Materials provided:

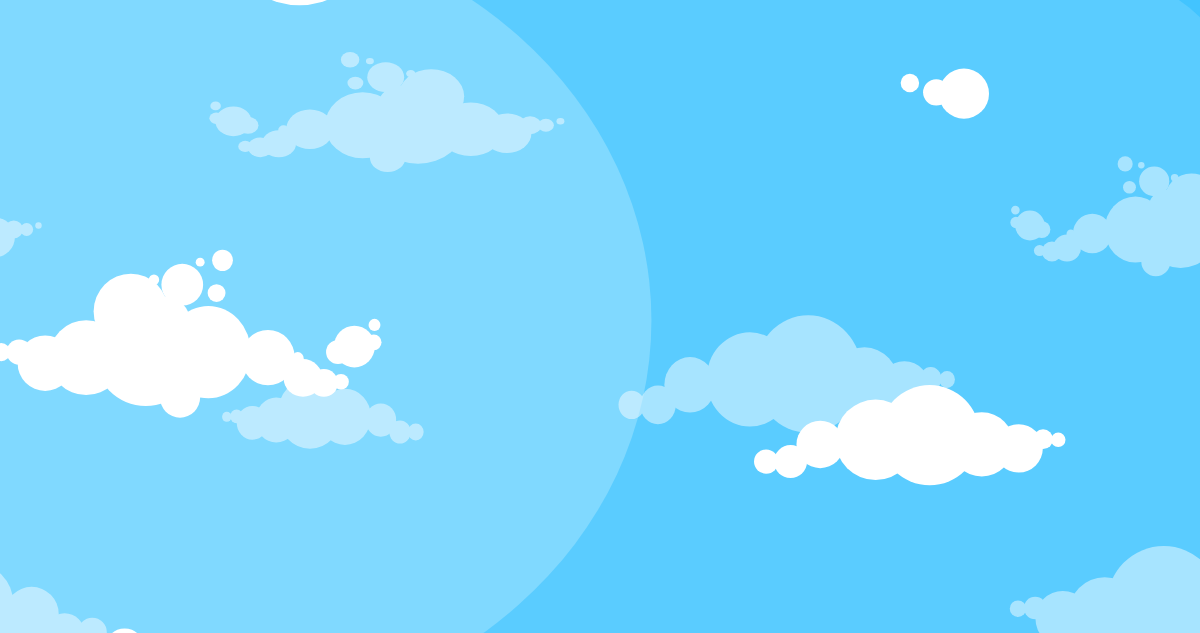
<!DOCTYPE html>
<html lang="en">
<head>
<meta charset="utf-8">
<title>Cloudy sky</title>
<style>
:root {
  --sky: #5accff;
  --sky-glow: #80d9ff;
  --sky-deep: #42c4ff;
  --cloud: #ffffff;
  --haze: 0.47;
}
html, body { margin: 0; overflow: hidden; background: var(--sky); }
.sky { display: block; width: 1200px; height: 633px; background: var(--sky); }
.glow { fill: var(--sky-glow); }
.deep { fill: var(--sky-deep); }
.clouds { fill: var(--cloud); }
.far { opacity: var(--haze); }
</style>
</head>
<body>
<svg class="sky" viewBox="0 0 910 480" preserveAspectRatio="none" role="img" aria-label="Blue sky with white and pale clouds">
  <defs>
    <g id="billowy-cloud">
      <ellipse cx="275" cy="95" rx="28.5" ry="25"/>
      <ellipse cx="327" cy="73" rx="25" ry="20.5"/>
      <ellipse cx="304" cy="79" rx="17" ry="14"/>
      <ellipse cx="292.500" cy="58.500" rx="14" ry="11.300"/>
      <ellipse cx="265.500" cy="45.300" rx="7" ry="5.800"/>
      <ellipse cx="280.500" cy="46.300" rx="3" ry="2.400"/>
      <ellipse cx="269.500" cy="63" rx="6" ry="4.800"/>
      <ellipse cx="311.500" cy="55.800" rx="3.500" ry="2.800"/>
      <ellipse cx="317" cy="95" rx="35" ry="29.200"/>
      <ellipse cx="294" cy="119.500" rx="13.500" ry="11"/>
      <ellipse cx="235" cy="98" rx="18" ry="15"/>
      <ellipse cx="215" cy="98.500" rx="4" ry="3.500"/>
      <ellipse cx="211.500" cy="109" rx="13" ry="10.200"/>
      <ellipse cx="197.500" cy="111.700" rx="9.500" ry="7.500"/>
      <ellipse cx="186" cy="111" rx="5.300" ry="4.200"/>
      <ellipse cx="357" cy="98" rx="25" ry="20.300"/>
      <ellipse cx="384.500" cy="101" rx="18.500" ry="15"/>
      <ellipse cx="402" cy="95" rx="8.500" ry="6.800"/>
      <ellipse cx="414" cy="95" rx="6" ry="4.900"/>
      <ellipse cx="425" cy="92" rx="3" ry="2.500"/>
      <ellipse cx="177" cy="92" rx="13.700" ry="11.300"/>
      <ellipse cx="188" cy="95" rx="8" ry="6.500"/>
      <ellipse cx="164" cy="89.700" rx="5.200" ry="4.300"/>
      <ellipse cx="163.500" cy="80.300" rx="4" ry="3.300"/>
    </g>
    <g id="long-cloud">
      <circle cx="581" cy="350" r="9.200"/>
      <circle cx="599.500" cy="350" r="12.500"/>
      <circle cx="622" cy="337" r="18"/>
      <circle cx="664" cy="333.500" r="30.500"/>
      <circle cx="705" cy="330" r="38"/>
      <circle cx="744.500" cy="337" r="24.300"/>
      <circle cx="772.500" cy="340" r="18.300"/>
      <circle cx="791" cy="333" r="7.500"/>
      <circle cx="802.500" cy="333.500" r="5.500"/>
    </g>
  </defs>

  <g class="backdrop">
    <ellipse class="glow" cx="150" cy="243" rx="344" ry="305"/>
    <path class="deep" d="M894 0Q903 6 910 13V0Z"/>
  </g>

  <g class="clouds">
    <use class="far" href="#billowy-cloud"/>
    <use class="far" href="#billowy-cloud" transform="matrix(.816 0 0 1 636.600 79)"/>
    <use class="far" href="#billowy-cloud" transform="matrix(.816 0 0 1 -317.600 79)"/>
    <use class="far" href="#long-cloud" transform="matrix(-.647 0 0 .7 691.200 82.600)"/>
    <use class="far" href="#long-cloud" transform="matrix(1.080 0 0 1.170 -148.500 -102.500)"/>
    <use class="far" href="#long-cloud" transform="matrix(-1.134 0 0 1.146 1682 79.400)"/>
    <g class="far">
      <circle cx="-20" cy="457" r="30"/>
      <circle cx="24" cy="465.500" r="20.500"/>
      <circle cx="10" cy="480" r="20"/>
      <circle cx="49" cy="480" r="15"/>
      <circle cx="70" cy="479.500" r="11"/>
    </g>

    <use href="#billowy-cloud" transform="matrix(-1.130 0 0 1.400 468.750 134)"/>
    <use href="#long-cloud"/>
    <g id="small-puffs">
      <circle cx="690" cy="63" r="7"/>
      <circle cx="710" cy="70" r="10"/>
      <circle cx="731" cy="71" r="19"/>
    </g>
    <ellipse cx="227" cy="-26" rx="42" ry="30"/>
    <circle cx="94.500" cy="491" r="14.500"/>
  </g>
</svg>
</body>
</html>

Exercise description:
Please print the entries exactly as they stand. Images are not part of the copy.

Written reply:
<!DOCTYPE html>
<html lang="en">
<head>
<meta charset="utf-8">
<title>Cloudy sky</title>
<style>
:root {
  --sky: #5accff;
  --sky-glow: #80d9ff;
  --sky-deep: #42c4ff;
  --cloud: #ffffff;
  --haze: 0.47;
}
html, body { margin: 0; overflow: hidden; background: var(--sky); }
.sky { display: block; width: 1200px; height: 633px; background: var(--sky); }
.glow { fill: var(--sky-glow); }
.deep { fill: var(--sky-deep); }
.clouds { fill: var(--cloud); }
.far { opacity: var(--haze); }
</style>
</head>
<body>
<svg class="sky" viewBox="0 0 910 480" preserveAspectRatio="none" role="img" aria-label="Blue sky with white and pale clouds">
  <defs>
    <g id="billowy-cloud">
      <ellipse cx="275" cy="95" rx="28.5" ry="25"/>
      <ellipse cx="327" cy="73" rx="25" ry="20.5"/>
      <ellipse cx="304" cy="79" rx="17" ry="14"/>
      <ellipse cx="292.500" cy="58.500" rx="14" ry="11.300"/>
      <ellipse cx="265.500" cy="45.300" rx="7" ry="5.800"/>
      <ellipse cx="280.500" cy="46.300" rx="3" ry="2.400"/>
      <ellipse cx="269.500" cy="63" rx="6" ry="4.800"/>
      <ellipse cx="311.500" cy="55.800" rx="3.500" ry="2.800"/>
      <ellipse cx="317" cy="95" rx="35" ry="29.200"/>
      <ellipse cx="294" cy="119.500" rx="13.500" ry="11"/>
      <ellipse cx="235" cy="98" rx="18" ry="15"/>
      <ellipse cx="215" cy="98.500" rx="4" ry="3.500"/>
      <ellipse cx="211.500" cy="109" rx="13" ry="10.200"/>
      <ellipse cx="197.500" cy="111.700" rx="9.500" ry="7.500"/>
      <ellipse cx="186" cy="111" rx="5.300" ry="4.200"/>
      <ellipse cx="357" cy="98" rx="25" ry="20.300"/>
      <ellipse cx="384.500" cy="101" rx="18.500" ry="15"/>
      <ellipse cx="402" cy="95" rx="8.500" ry="6.800"/>
      <ellipse cx="414" cy="95" rx="6" ry="4.900"/>
      <ellipse cx="425" cy="92" rx="3" ry="2.500"/>
      <ellipse cx="177" cy="92" rx="13.700" ry="11.300"/>
      <ellipse cx="188" cy="95" rx="8" ry="6.500"/>
      <ellipse cx="164" cy="89.700" rx="5.200" ry="4.300"/>
      <ellipse cx="163.500" cy="80.300" rx="4" ry="3.300"/>
    </g>
    <g id="long-cloud">
      <circle cx="581" cy="350" r="9.200"/>
      <circle cx="599.500" cy="350" r="12.500"/>
      <circle cx="622" cy="337" r="18"/>
      <circle cx="664" cy="333.500" r="30.500"/>
      <circle cx="705" cy="330" r="38"/>
      <circle cx="744.500" cy="337" r="24.300"/>
      <circle cx="772.500" cy="340" r="18.300"/>
      <circle cx="791" cy="333" r="7.500"/>
      <circle cx="802.500" cy="333.500" r="5.500"/>
    </g>
  </defs>

  <g class="backdrop">
    <ellipse class="glow" cx="150" cy="243" rx="344" ry="305"/>
    <path class="deep" d="M894 0Q903 6 910 13V0Z"/>
  </g>

  <g class="clouds">
    <use class="far" href="#billowy-cloud"/>
    <use class="far" href="#billowy-cloud" transform="matrix(.816 0 0 1 636.600 79)"/>
    <use class="far" href="#billowy-cloud" transform="matrix(.816 0 0 1 -317.600 79)"/>
    <use class="far" href="#long-cloud" transform="matrix(-.647 0 0 .7 691.200 82.600)"/>
    <use class="far" href="#long-cloud" transform="matrix(1.080 0 0 1.170 -148.500 -102.500)"/>
    <use class="far" href="#long-cloud" transform="matrix(-1.134 0 0 1.146 1682 79.400)"/>
    <g class="far">
      <circle cx="-20" cy="457" r="30"/>
      <circle cx="24" cy="465.500" r="20.500"/>
      <circle cx="10" cy="480" r="20"/>
      <circle cx="49" cy="480" r="15"/>
      <circle cx="70" cy="479.500" r="11"/>
    </g>

    <use href="#billowy-cloud" transform="matrix(-1.130 0 0 1.400 468.750 134)"/>
    <use href="#long-cloud"/>
    <g id="small-puffs">
      <circle cx="690" cy="63" r="7"/>
      <circle cx="710" cy="70" r="10"/>
      <circle cx="731" cy="71" r="19"/>
    </g>
    <ellipse cx="227" cy="-26" rx="42" ry="30"/>
    <circle cx="94.500" cy="491" r="14.500"/>
  </g>
</svg>
</body>
</html>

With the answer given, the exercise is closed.